Secure Collaboration for Today’s Hybrid Learning Environment
The outbreak of COVID-19 forced an unprecedented shift to remote learning. In most cases, the move happened on an accelerated timeline that left many educators without sufficient time to create a solid strategy or plan.
Practically overnight, the sprawling U.S. public K-12 and higher education systems moved online. This largescale change helped prove that the already existing trend toward remote learning isn’t just viable but can also provide additional benefits such as flexibility for students to work at their own pace and increased access to classes and instruction. In fact, Inside Higher Ed reports that a new study finds that 73% of students agreed that they would like to take some fully online courses in the future.1
But despite the successes of the great remote learning experiment, a downside emerged: data security.
During the first few months of the pandemic, IT departments, almost overnight, had to deal with the surge of remote staff, instructors and some students all trying to access the network securely, putting intense pressure on bandwidth. Many students and employees also were forced to use their personal laptops and devices during the shift. If collaboration systems were not already in place, they were either hastily adopted or the number of user licenses for existing solutions were dramatically increased.
Collaboration Space Challenges
This created two main problems.
The first was cost. The dramatic spike in collaboration-platform licenses was not only unexpected but also unsustainable for many educational institutions over the long term.
The second was data security. Most schools, colleges and universities did not have a robust VPN infrastructure designed to support a fully remote learning and collaboration environment securely. This left many students and employees to use their home networks — often unsecured Wi-Fi connections that other household members or even neighbors could access.
Home networks are a far cry from typical corporate networks that have physical and virtual devices that mitigate cybersecurity attacks. They also make it impossible to implement the institutions’ detection and response plan should a breach occur. On top of these challenges, many educational institutions struggled with remote patching and software updates, an important step in data security.
For IT leadership, this situation created an ugly chicken-and-egg scenario in which the cost of additional collaboration licenses negatively impacted needed investment in security.
Additionally, educational institutions quickly learned the limitations of certain collaboration platforms for their industry. For example, many educators learned it was hard to keep uninvited guests out of sessions, protect student information in meetings or help younger students learn how to use the platform. District-wide meetings with multiple schools or even parent-teacher conferences were often stymied by misunderstandings about what technologies to access in advance or how they worked due to poor user experience.
And while 100% remote learning is starting to trend down as restrictions are lifted and students can return to schools, the hybrid classroom is here to stay. A 2021 U.S. study by AT&T found that 94% of teachers are open to the idea of hybrid learning with the proper resources, curriculum and support. The same study found that 85% of parents want the option for their kids who are home sick to join a class virtually.2
In an increasingly hybrid learning world, educational institutions will need to invest the time to find the proper mix of effective collaboration tools, affordability and data security.
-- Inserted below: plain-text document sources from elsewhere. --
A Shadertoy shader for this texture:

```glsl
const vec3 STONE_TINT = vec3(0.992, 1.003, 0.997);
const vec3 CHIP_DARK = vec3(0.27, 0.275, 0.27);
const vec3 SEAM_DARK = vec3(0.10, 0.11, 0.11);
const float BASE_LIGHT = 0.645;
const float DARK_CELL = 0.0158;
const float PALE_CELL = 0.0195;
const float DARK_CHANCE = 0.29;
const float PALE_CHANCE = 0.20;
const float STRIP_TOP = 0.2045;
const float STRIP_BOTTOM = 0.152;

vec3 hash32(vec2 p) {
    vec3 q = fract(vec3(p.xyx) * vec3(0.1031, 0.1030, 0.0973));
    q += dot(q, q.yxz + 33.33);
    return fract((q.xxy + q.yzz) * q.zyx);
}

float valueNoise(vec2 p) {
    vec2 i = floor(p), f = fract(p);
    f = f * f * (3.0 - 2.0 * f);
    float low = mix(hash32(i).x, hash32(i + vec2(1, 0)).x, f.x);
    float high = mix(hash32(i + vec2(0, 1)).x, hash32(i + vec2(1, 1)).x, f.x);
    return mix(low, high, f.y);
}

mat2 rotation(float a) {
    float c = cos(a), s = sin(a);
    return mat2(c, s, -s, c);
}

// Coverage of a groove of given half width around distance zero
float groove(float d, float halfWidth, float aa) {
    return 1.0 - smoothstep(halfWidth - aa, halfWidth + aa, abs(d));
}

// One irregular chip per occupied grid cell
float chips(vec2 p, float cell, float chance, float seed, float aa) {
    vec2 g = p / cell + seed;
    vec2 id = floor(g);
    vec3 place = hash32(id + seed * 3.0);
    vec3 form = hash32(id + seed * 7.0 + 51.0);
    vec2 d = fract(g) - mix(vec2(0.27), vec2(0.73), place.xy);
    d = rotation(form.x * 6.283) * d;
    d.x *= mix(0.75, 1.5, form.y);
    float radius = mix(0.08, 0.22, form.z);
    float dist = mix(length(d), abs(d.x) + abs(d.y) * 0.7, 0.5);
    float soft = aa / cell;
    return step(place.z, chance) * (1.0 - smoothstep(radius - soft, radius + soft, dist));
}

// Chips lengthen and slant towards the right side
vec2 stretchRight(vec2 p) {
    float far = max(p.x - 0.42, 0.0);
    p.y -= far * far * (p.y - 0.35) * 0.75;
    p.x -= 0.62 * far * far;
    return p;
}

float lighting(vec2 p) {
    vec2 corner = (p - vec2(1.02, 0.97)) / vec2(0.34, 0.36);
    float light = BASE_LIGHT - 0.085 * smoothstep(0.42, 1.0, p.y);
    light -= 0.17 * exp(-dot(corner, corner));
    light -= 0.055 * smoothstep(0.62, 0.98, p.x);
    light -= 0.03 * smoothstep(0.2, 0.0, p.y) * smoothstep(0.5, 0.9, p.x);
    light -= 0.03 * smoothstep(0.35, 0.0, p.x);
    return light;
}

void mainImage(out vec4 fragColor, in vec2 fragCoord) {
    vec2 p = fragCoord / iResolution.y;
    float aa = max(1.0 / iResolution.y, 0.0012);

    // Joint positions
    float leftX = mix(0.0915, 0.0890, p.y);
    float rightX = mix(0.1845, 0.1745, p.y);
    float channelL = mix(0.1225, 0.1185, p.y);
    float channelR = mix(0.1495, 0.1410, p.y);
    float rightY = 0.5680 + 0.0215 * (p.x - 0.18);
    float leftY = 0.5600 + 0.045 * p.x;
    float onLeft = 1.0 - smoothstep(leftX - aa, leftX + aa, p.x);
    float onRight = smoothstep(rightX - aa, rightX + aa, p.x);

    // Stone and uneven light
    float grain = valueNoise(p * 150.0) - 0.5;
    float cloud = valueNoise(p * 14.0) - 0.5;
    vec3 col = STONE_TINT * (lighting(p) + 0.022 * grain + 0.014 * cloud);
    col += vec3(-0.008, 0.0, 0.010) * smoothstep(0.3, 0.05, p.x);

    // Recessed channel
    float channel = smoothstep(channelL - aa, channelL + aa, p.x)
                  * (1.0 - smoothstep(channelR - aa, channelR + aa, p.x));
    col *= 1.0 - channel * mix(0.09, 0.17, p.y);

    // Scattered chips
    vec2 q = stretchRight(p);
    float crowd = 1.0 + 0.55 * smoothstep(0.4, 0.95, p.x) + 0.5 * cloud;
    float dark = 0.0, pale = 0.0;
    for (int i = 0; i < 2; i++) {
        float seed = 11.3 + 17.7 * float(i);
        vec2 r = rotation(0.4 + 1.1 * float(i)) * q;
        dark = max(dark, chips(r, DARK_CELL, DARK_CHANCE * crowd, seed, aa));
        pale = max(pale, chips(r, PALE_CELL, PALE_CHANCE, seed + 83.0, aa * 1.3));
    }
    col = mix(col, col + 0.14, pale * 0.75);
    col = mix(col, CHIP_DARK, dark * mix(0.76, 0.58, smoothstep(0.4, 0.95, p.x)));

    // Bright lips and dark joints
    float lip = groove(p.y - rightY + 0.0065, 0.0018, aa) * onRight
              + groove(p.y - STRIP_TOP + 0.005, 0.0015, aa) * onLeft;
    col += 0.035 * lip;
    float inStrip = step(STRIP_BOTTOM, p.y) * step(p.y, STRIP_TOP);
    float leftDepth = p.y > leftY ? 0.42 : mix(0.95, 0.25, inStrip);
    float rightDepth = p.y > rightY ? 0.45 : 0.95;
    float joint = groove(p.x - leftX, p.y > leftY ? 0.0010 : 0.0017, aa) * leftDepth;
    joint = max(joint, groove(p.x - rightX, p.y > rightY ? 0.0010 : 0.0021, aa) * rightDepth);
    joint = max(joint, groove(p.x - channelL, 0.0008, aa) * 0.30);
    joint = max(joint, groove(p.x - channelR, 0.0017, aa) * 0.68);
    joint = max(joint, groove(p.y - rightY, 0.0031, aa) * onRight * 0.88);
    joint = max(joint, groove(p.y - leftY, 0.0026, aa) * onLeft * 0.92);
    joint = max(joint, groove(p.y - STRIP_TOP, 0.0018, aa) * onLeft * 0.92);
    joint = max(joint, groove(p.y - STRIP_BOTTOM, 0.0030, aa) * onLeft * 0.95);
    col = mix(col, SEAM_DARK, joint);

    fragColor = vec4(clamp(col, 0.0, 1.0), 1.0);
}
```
IT leaders should explore collaboration solutions that are cloud-based for scale and operational efficiency and include built-in security features that don’t require restructuring their networks.
Considerations to Include When Choosing a Collaboration Solution
- How many people will need to access the collaboration platform?
- Does the platform offer volume licensing discounts?
- Does the platform allow multiple users to take advantage of a single license?
Admin-Level Security Features
- Does the platform enable role-based security that assigns different permission levels?
- Does the platform allow for administrators to allow or block remote viewing of shared content by participants?
- How are users authenticated? Can anyone join a session without email validation?
In-Session Security Features
- Does the platform have protected guest access that allows a guest client device to connect without granting access to the organization’s network?
- Does the platform provide full visibility of all participants and enable disconnection of suspect or inappropriate participants?
- Can the collaboration session be locked or ended quickly and easily?
- Can the session administrator control and preview content that participants share, allowing an instructor to assist students as well as ensure shared material is appropriate?
Media Handling and Encryption
- Does shared content stay on the network, behind the institution’s firewall?
- What level of data encryption is enabled? Does the solution offer application-layer encryption with no persistent data/data at rest?
- Does the platform allow for secure IP direct collaboration?
Data Storage and Privacy
- Is user content or personal information stored on the collaboration platform?
- Does the platform meet current governance requirements, including CIPA (Children’s Internet Protection Act), FERPA (Family Educational Rights and Privacy Act), GDPR (General Data Protection Regulation) and CCPA (California Consumer Privacy Act)?
With brighter days ahead, IT leaders can take the lessons of the past year and build a solid strategy moving forward to support a hybrid learning and collaboration environment with data security squarely in the center.
Learn more about more secure and seamless collaboration with the Intel Unite® solution, click here.